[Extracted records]
++++++++++++++++++++

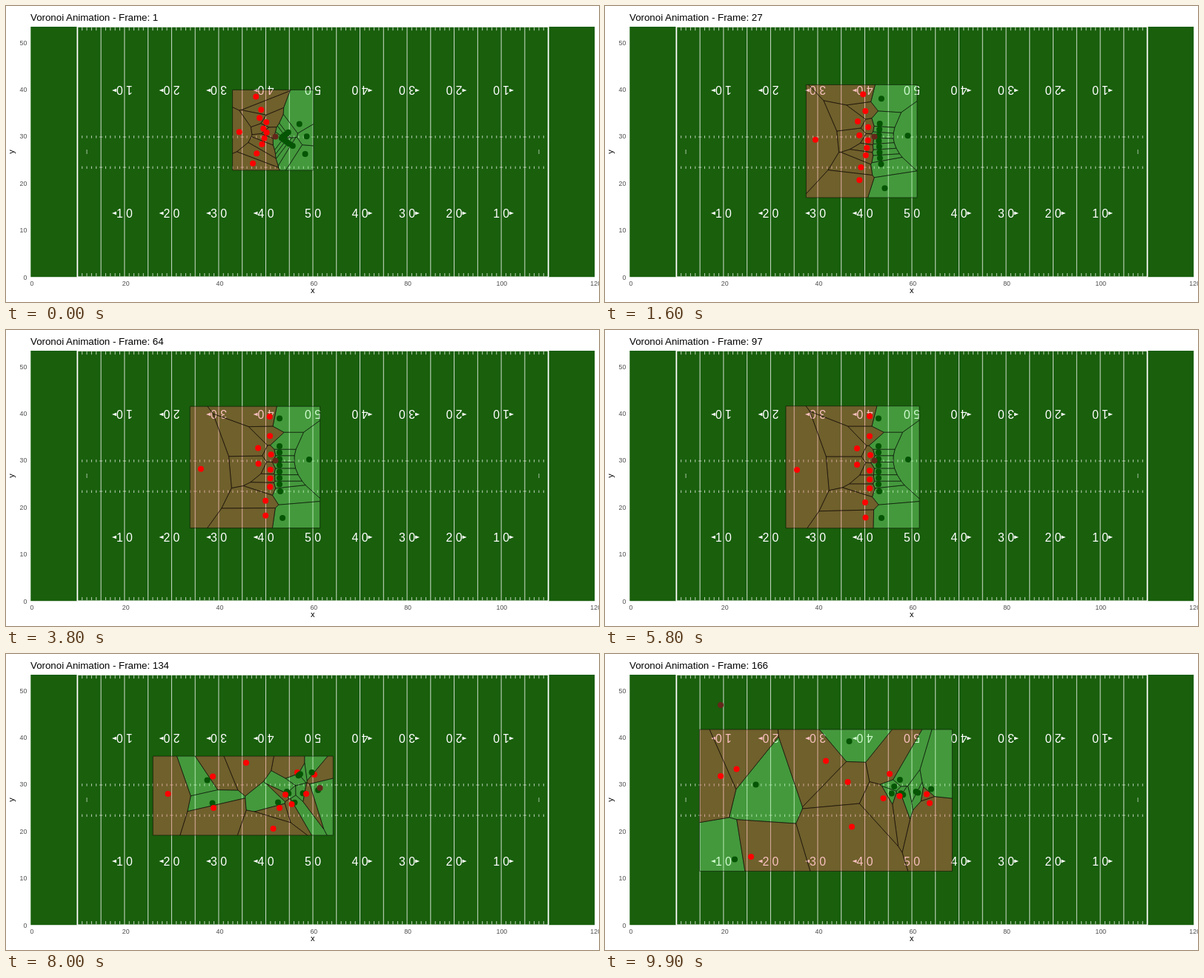
Recreate the animation shown at these times as an HTML page. Size 800 by 400 pixels, loop 10 s.

```html
<!DOCTYPE html>
<html lang="en">
<head>
<meta charset="utf-8">
<title>Voronoi Animation</title>
<style>
  html, body { margin: 0; width: 100%; height: 100%; overflow: hidden; background: #fff; }
  svg { display: block; width: 800px; height: 400px; font-family: "Liberation Sans", Arial, sans-serif; }
</style>
</head>
<body>
<svg id="stage" viewBox="0 0 800 400">
  <rect x="33.3" y="28" width="760.9" height="338.2" fill="#195f0c"/>
  <g id="field"></g>
  <g id="cells" stroke="#000" stroke-opacity=".75" stroke-width=".7" stroke-linejoin="round"></g>
  <g id="dots"></g>
  <g id="axes" font-size="8.8" fill="#4d4d4d"></g>
  <text id="title" x="33" y="20" font-size="13.3"></text>
  <text x="413.7" y="388" font-size="11" text-anchor="middle">x</text>
  <text transform="translate(10.5 197) rotate(-90)" font-size="11" text-anchor="middle">y</text>
</svg>
<script>
const $ = id => document.getElementById(id);
const add = (parent, tag, attrs, text) => {
  const node = document.createElementNS('http://www.w3.org/2000/svg', tag);
  for (const key in attrs) node.setAttribute(key, attrs[key]);
  if (text !== undefined) node.textContent = text;
  return parent.appendChild(node);
};
const lerp = (a, b, u) => a + (b - a) * u;
const mix = (p, q, u, v = u) => [lerp(p[0], q[0], u), lerp(p[1], q[1], v)];
const X = yards => 414 + (yards - 60) * 6.353;
const Y = yards => 366.2 - yards * 6.341;

function drawField() {
  const field = $('field');
  const line = (x1, y1, x2, y2, width, opacity) => add(field, 'line',
    { x1, y1, x2, y2, stroke: '#fff', 'stroke-width': width, 'stroke-opacity': opacity });
  for (const y of [28, 366.2]) line(X(10), y, X(110), y, 1.4, 1);
  for (let yard = 10; yard <= 110; yard++) {
    const x = X(yard), goal = yard % 100 === 10;
    if (yard % 5 === 0) {
      line(x, 28, x, 366.2, goal ? 1.8 : 1, goal ? 1 : 0.8);
      if (!goal) for (const y of [177, 218]) line(x - 2.2, y, x + 2.2, y, 0.9, 0.7);
    } else {
      for (const y of [29, 361]) line(x, y, x, y + 4.2, 0.9, 0.8);
      for (const y of [175.2, 216.6]) line(x, y, x, y + 3.4, 0.9, 0.8);
    }
  }
  for (const yard of [12, 108]) line(X(yard), 194, X(yard), 200, 0.9, 0.7);

  for (let yard = 20; yard <= 100; yard += 10) {
    const x = X(yard), side = Math.sign(yard - 60);
    const label = Math.min(yard - 10, 110 - yard) / 10 + ' 0';
    const attrs = { 'text-anchor': 'middle', 'font-size': 15.8, fill: '#fff' };
    add(field, 'text', { ...attrs, x, y: 286.3 }, label);
    add(field, 'text', { ...attrs, transform: `translate(${x} 108.3) rotate(180)` }, label);
    if (side) for (const y of [280, 114]) {
      const base = x + side * 11;
      add(field, 'path', { d: `M${base} ${y - 2.2}V${y + 2.2}L${base + side * 6} ${y}Z`, fill: '#fff' });
    }
  }
}

function drawAxes() {
  for (let v = 0; v <= 120; v += 20)
    add($('axes'), 'text', { x: 34.9 + v * 6.34, y: 378, 'text-anchor': 'middle' }, v);
  for (let v = 0; v <= 50; v += 10)
    add($('axes'), 'text', { x: 28.3, y: Y(v) + 3.5, 'text-anchor': 'end' }, v);
}

const SET = 5800, SNAP = 6400, THROW = 8000, END = 9900, LOOP = 10000, STEP = 100;
const MIDDLE = 181;

// A team's huddle is its formation squeezed together, with the wings folded back.
const red = {
  cell: '#f0625c', dot: '#f00', pace: 2.5,
  huddle: ([x, y]) => [354 + (x - 357) * 0.38 - Math.abs(y - MIDDLE) * 0.26, 165 + (y - MIDDLE) * 0.66]
};
const green = {
  cell: '#84f084', dot: '#055505', pace: 6,
  huddle: ([x, y]) => [372 + (x - 370) * 0.8 + Math.abs(y - MIDDLE) * 0.4, 178 + (y - MIDDLE) * 0.3]
};

// Runners have a spot in the formation, one at the throw and one at the end.
const runner = (team, set, thrown, end) => ({ team, set, thrown, end });
// Blockers stand on the line and stay at an angle to one opponent, ending a gap away.
const blocker = (place, man, angle, gap) =>
  ({ team: green, set: [369, 157 + place * 8.6], man, angle: angle * Math.PI / 180, gap });

const upperEdge = runner(red, [357, 143.5], [416, 163], [438, 201.5]);
const upperTackle = runner(red, [358, 169], [393, 160], [384, 162]);
const blitzer = runner(red, [340, 182], [377, 190], [397.5, 192]);
const lowerTackle = runner(red, [357, 190], [405, 189], [434, 189.5]);
const lowerEdge = runner(red, [357, 202], [385.5, 203], [375.5, 195]);

const players = [
  upperEdge, upperTackle,
  runner(green, [369, 119.5], [271.5, 170.5], [203.5, 176.5]),
  runner(green, [370, 218], [367, 200.5], [329.5, 118]),
  runner(green, [373, 254], [278.5, 201.5], [175, 277.5]),
  runner(green, [409, 175], [421, 184], [440, 182.5]),
  blocker(0, upperEdge, 220, 24),
  blocker(1, upperTackle, 70, 18),
  blocker(2, upperTackle, 30, 16),
  blocker(3, blitzer, -65, 4),
  blocker(4, blitzer, -20, 5),
  blocker(5, lowerTackle, 190, 12),
  blocker(6, lowerEdge, -30, 13),
  blitzer, lowerTackle, lowerEdge,
  runner(red, [357, 116.5], [279, 165.5], [177.5, 155.5]),
  runner(red, [340, 160], [324, 147], [298, 144.5]),
  runner(red, [259, 189], [218.5, 189], [156, 165]),
  runner(red, [357, 214], [369, 208], [327.5, 173]),
  runner(red, [351, 233], [360.5, 236], [333, 233.5]),
  runner(red, [351.5, 253.5], [280, 208], [197, 274])
];
const ball = { set: [363.5, 176.5], thrown: [423.5, 181], end: [156, 69] };

const rush = ms => Math.max(0, (ms - SNAP) / (THROW - SNAP)) ** 1.2;
const flight = ms => (ms - THROW) / (END - THROW);

// After the throw runners slow down along the field and speed up across it.
function afterThrow(player, u) {
  if (!player.man) return mix(player.thrown, player.end, 1 - (1 - u) ** 1.6, u ** 1.5);
  const [x, y] = afterThrow(player.man, u), gap = lerp(4.5, player.gap, u ** 3);
  return [x + gap * Math.cos(player.angle), y + gap * Math.sin(player.angle)];
}

function playerAt(player, ms) {
  const { team, set } = player;
  if (ms < SNAP) return mix(team.huddle(set), set, 1 - (1 - Math.min(1, ms / SET)) ** team.pace);
  if (ms < THROW) return mix(set, afterThrow(player, 0), rush(ms));
  return afterThrow(player, flight(ms));
}

const ballAt = ms => ms < THROW
  ? mix(ball.set, ball.thrown, rush(ms))
  : mix(ball.thrown, ball.end, flight(ms));

// The players' bounding box, widened by a tenth on every side.
function boundary(points) {
  const range = axis => {
    const values = points.map(p => p[axis]);
    const low = Math.min(...values), high = Math.max(...values), margin = (high - low) / 10;
    return [low - margin, high + margin];
  };
  const [left, right] = range(0), [top, bottom] = range(1);
  return [[left, top], [right, top], [right, bottom], [left, bottom]];
}

// Keeps the part of a polygon that is nearer to p than to q.
function clipNearer(polygon, p, q) {
  const dx = q[0] - p[0], dy = q[1] - p[1];
  const side = v => (v[0] - (p[0] + q[0]) / 2) * dx + (v[1] - (p[1] + q[1]) / 2) * dy;
  return polygon.flatMap((a, i) => {
    const b = polygon[(i + 1) % polygon.length], sa = side(a), sb = side(b);
    const kept = sa <= 0 ? [a] : [];
    if ((sa <= 0) !== (sb <= 0)) kept.push(mix(a, b, sa / (sa - sb)));
    return kept;
  });
}

drawField();
drawAxes();
const cells = players.map(({ team }) => add($('cells'), 'polygon', { fill: team.cell, 'fill-opacity': 0.4 }));
const addDot = fill => add($('dots'), 'circle', { r: 4, fill });
const dots = players.map(({ team }) => addDot(team.dot));
const ballDot = addDot('#64281a');

function place(dot, [x, y]) {
  dot.setAttribute('cx', x);
  dot.setAttribute('cy', y);
}

function render(step) {
  const ms = step * STEP;
  const points = players.map(player => playerAt(player, ms));
  const box = boundary(points);
  points.forEach((p, i) => {
    const cell = points.reduce((shape, q) => q === p ? shape : clipNearer(shape, p, q), box);
    cells[i].setAttribute('points', cell.map(v => v.map(c => c.toFixed(2)).join()).join(' '));
    place(dots[i], p);
  });
  place(ballDot, ballAt(ms));
  $('title').textContent = 'Voronoi Animation - Frame: ' + (Math.floor(step * 5 / 3) + 1);
}

const start = performance.now();
let shown = -1;
function tick() {
  const step = Math.floor((performance.now() - start) % LOOP / STEP);
  if (step !== shown) render(shown = step);
  requestAnimationFrame(tick);
}
tick();
</script>
</body>
</html>
```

++++++++++++++++++++

Which lines of the data above contain "huddle"? Copy each one.

// A team's huddle is its formation squeezed together, with the wings folded back.
  huddle: ([x, y]) => [354 + (x - 357) * 0.38 - Math.abs(y - MIDDLE) * 0.26, 165 + (y - MIDDLE) * 0.66]
  huddle: ([x, y]) => [372 + (x - 370) * 0.8 + Math.abs(y - MIDDLE) * 0.4, 178 + (y - MIDDLE) * 0.3]
  if (ms < SNAP) return mix(team.huddle(set), set, 1 - (1 - Math.min(1, ms / SET)) ** team.pace);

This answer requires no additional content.